Forman's Smokehouse Gallery: Of all the businesses to be ejected from the Olympic Park, few have done as well as Forman's. Their salmon-smoking business was bang in the way of the stadium proper, and bosses kicked up a real stink about having to move. But now they're established on the opposite bank of the river in a prime location overlooking the stadium, they must be laughing all the way. A state-of-the-art smokery with its own restaurant and gallery space... the latter being open at weekends if you fancy a look. I wandered in on Sunday, only to be followed up the stairs by a security guard who demanded to know where I was going. What I wanted to say was "if you don't want people walking into your gallery unannounced then don't stick a big welcoming "we're open" sign on the pavement you miserable jobsworth", but sadly I was rather more polite than that. The latest exhibition is entitled Spring at the Smokehouse, and is the best collection of art I've seen here since the place opened. That's probably because the theme is something tangible, so there's not the usual mass of abstract tedium hanging from the walls. Instead various artists from around the world have been given free rein to create something seasonal (vinyl flowers, painted doors, botanic canvases, etc), and the result is both intriguing and charming. I can guarantee it won't be busy either. But come July this gallery and associated roof terrace will become part of Forman's biggest moneyspinner yet - a VIP village for celebs and businessfolk to enjoy (with salmon and champers) when not watching sporting events across the water. The "Fish Island Riviera" (was any name ever so disconnected from reality?) promises "palm trees, yachts and cocktails" while tucked away in your own private hospitality suite in what's currently the car park. Each suite's for hire for only £75000 + VAT for the full seventeen days, if you're loaded enough to be interested. And don't forget you can always arrive via Water Chariots, the official river-based transport of the 2012 Olympic Games. They updated their website over the weekend, which makes it clear that they're very much after the corporate VIP market, with a cheapest booking costed at £8000. Two cruisers are now fitted out and moored up beneath Forman's balcony, ready for corporate clients to step aboard for a glass of bubbly and the delights of the backside of Limehouse.

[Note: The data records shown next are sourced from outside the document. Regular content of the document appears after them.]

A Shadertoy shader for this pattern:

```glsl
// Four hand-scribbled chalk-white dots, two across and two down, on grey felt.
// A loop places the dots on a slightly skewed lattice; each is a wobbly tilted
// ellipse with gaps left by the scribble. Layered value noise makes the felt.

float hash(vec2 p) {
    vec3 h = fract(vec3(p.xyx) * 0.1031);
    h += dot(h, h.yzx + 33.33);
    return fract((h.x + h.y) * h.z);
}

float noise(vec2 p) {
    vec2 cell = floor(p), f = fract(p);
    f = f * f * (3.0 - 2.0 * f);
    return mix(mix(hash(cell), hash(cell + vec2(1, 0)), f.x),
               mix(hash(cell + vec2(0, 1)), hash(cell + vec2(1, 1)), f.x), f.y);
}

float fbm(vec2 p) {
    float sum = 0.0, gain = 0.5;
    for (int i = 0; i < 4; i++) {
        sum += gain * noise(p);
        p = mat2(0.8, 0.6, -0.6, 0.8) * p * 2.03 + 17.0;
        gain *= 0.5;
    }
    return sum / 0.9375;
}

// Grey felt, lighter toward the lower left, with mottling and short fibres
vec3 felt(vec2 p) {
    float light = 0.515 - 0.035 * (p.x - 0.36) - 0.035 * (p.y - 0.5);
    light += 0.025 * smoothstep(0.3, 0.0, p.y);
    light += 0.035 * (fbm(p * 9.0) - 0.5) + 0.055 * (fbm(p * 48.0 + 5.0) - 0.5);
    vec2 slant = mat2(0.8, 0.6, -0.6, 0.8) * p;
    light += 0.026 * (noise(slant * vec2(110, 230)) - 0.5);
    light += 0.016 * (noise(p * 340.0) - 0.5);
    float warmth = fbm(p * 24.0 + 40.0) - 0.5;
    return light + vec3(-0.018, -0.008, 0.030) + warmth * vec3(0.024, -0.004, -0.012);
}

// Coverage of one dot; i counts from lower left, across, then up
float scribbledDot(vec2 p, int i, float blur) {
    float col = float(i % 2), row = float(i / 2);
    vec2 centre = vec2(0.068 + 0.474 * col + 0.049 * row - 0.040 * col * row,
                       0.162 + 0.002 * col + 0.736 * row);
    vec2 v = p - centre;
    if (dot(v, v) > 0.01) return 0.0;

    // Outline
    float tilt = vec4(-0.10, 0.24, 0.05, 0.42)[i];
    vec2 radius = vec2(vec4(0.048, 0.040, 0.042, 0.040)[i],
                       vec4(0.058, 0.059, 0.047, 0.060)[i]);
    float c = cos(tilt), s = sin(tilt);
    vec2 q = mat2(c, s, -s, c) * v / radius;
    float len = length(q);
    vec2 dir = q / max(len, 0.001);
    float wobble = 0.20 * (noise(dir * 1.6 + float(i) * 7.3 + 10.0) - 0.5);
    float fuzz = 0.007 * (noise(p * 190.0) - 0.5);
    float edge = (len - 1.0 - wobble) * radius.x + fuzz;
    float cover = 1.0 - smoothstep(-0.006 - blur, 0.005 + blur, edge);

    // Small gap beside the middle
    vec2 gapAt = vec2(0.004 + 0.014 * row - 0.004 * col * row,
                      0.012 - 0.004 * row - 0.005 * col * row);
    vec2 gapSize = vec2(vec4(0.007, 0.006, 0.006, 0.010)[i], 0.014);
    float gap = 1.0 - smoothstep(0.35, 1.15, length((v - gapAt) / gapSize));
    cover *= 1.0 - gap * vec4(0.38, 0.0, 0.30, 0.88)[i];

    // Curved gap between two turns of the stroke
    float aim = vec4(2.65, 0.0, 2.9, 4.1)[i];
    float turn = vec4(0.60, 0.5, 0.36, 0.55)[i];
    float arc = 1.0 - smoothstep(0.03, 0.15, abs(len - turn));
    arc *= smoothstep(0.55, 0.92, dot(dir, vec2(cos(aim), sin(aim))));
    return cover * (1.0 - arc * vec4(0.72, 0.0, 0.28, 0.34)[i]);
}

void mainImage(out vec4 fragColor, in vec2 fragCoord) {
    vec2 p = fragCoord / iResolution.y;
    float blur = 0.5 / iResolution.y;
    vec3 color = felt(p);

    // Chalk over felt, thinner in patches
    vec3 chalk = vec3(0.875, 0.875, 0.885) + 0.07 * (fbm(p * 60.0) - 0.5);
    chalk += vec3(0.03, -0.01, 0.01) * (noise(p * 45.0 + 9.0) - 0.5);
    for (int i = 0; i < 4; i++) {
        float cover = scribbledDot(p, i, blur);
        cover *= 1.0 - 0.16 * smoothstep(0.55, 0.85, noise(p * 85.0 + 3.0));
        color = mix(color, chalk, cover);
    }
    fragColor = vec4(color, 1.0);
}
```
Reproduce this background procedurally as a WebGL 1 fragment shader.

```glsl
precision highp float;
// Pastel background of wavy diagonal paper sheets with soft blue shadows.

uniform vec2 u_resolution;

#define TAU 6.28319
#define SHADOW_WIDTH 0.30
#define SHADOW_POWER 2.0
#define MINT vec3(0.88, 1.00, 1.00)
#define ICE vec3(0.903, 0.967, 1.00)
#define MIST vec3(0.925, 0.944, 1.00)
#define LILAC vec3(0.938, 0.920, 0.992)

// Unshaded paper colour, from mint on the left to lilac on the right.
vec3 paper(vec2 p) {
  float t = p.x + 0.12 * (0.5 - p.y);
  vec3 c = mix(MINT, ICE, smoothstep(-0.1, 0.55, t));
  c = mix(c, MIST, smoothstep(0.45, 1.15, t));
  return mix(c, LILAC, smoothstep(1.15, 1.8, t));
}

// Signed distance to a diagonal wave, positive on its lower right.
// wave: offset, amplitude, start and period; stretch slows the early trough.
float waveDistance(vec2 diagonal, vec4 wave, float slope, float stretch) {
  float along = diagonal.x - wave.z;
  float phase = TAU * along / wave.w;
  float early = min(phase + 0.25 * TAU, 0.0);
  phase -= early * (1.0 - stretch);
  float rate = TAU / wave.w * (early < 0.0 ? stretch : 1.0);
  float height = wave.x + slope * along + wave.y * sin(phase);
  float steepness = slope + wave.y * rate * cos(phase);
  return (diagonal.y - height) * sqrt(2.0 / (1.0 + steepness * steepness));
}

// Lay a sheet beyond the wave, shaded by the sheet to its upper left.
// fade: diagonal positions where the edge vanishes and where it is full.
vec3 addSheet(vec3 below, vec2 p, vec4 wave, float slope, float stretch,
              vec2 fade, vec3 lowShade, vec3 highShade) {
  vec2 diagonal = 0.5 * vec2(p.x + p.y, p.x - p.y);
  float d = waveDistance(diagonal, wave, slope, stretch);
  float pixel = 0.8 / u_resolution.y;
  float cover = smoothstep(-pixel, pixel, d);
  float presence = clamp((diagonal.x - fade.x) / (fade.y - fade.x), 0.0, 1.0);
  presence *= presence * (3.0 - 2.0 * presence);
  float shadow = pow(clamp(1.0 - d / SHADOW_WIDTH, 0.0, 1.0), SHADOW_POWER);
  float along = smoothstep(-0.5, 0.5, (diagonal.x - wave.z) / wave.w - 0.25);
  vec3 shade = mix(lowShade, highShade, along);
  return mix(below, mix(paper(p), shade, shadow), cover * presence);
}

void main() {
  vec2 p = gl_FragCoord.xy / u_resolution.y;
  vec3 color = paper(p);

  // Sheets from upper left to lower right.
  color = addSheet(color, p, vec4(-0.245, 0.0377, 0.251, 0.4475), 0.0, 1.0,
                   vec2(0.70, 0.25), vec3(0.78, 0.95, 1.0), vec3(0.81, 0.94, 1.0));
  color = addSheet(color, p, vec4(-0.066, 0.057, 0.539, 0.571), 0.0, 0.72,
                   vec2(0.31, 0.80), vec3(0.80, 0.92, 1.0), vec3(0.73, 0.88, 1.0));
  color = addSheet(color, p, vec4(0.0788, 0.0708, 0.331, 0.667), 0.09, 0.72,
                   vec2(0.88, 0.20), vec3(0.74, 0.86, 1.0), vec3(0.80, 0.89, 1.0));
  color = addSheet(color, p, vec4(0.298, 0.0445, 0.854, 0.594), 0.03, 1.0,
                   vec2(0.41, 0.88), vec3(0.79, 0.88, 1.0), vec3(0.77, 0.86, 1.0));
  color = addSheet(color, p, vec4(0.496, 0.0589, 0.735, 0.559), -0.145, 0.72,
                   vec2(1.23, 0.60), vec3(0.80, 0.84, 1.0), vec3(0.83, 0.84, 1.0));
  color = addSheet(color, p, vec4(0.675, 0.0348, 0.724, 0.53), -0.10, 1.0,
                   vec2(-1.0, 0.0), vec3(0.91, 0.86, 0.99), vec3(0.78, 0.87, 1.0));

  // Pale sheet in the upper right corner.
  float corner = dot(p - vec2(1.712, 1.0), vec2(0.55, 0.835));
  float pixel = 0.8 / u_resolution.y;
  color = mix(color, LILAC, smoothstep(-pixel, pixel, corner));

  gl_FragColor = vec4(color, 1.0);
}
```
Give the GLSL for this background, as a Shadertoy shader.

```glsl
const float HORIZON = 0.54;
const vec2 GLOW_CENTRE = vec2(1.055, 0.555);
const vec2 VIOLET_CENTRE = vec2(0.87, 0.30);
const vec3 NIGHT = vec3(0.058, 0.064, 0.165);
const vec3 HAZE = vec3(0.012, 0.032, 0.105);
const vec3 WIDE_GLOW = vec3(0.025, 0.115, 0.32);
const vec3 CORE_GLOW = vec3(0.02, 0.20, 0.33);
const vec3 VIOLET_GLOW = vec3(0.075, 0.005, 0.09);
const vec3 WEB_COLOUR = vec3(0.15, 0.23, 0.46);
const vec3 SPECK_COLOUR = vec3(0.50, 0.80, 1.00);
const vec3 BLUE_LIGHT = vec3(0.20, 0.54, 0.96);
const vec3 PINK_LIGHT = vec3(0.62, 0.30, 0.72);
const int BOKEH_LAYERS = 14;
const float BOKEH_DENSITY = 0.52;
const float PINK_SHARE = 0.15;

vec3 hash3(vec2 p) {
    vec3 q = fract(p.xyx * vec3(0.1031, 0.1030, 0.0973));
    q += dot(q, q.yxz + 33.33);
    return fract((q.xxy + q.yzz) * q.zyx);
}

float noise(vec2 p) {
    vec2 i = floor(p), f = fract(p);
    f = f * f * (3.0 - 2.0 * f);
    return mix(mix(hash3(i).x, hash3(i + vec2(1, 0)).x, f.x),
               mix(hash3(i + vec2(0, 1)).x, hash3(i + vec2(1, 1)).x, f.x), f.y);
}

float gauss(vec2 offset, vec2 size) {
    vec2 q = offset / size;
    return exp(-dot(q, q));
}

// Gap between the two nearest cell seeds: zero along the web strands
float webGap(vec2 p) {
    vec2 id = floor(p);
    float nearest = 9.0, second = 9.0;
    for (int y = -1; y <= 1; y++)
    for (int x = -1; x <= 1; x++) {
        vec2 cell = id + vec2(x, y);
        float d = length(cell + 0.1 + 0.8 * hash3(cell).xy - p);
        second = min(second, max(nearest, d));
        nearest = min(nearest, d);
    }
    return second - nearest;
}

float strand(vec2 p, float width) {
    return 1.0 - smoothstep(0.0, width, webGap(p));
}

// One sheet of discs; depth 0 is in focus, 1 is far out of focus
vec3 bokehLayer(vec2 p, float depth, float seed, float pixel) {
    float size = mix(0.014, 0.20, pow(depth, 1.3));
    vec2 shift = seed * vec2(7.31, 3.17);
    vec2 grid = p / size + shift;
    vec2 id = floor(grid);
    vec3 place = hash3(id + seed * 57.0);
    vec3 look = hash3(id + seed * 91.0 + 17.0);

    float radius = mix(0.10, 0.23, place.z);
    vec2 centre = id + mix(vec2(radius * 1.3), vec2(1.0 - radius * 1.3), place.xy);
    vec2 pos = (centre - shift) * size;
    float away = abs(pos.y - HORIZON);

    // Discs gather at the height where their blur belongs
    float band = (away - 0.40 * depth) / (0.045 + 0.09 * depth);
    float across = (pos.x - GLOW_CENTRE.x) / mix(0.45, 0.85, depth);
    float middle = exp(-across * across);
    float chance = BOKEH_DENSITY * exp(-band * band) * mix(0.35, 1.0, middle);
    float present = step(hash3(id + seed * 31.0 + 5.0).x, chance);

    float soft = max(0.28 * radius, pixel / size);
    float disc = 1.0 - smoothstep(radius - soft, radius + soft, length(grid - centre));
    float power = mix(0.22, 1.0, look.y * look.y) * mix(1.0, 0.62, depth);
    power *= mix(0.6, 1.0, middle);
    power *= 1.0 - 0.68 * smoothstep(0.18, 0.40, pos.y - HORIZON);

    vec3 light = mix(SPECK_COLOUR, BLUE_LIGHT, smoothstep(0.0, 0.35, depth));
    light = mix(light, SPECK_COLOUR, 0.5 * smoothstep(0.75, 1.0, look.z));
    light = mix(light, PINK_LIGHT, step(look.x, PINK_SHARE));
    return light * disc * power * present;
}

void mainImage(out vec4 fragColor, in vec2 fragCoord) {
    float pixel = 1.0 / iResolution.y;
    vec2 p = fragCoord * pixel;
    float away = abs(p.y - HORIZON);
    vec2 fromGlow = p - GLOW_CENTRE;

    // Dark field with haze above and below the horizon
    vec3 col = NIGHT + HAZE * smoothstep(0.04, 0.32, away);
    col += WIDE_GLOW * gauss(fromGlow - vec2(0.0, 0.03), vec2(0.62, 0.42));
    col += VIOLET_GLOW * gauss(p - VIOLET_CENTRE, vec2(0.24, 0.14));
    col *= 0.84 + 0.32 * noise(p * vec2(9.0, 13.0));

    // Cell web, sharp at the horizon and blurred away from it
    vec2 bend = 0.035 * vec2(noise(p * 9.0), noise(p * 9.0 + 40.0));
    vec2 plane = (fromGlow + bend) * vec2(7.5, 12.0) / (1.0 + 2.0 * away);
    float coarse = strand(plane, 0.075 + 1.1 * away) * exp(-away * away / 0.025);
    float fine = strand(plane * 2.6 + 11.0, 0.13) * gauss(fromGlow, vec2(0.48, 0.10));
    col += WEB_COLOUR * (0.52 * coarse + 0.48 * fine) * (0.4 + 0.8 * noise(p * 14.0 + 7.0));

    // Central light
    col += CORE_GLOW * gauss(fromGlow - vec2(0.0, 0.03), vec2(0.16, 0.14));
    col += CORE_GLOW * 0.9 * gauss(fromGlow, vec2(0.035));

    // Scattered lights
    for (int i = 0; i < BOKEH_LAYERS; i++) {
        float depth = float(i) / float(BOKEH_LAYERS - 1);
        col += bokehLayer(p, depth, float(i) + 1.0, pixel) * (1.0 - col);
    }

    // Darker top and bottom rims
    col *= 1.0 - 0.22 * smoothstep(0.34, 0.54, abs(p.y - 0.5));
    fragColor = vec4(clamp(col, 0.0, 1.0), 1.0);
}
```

As for their scheduled waterbus service for mere members of the public, originally pledged to kick off last June, we're now promised prices and a timetable next month, probably. I'd save your money, steer well clear and walk, if I were you.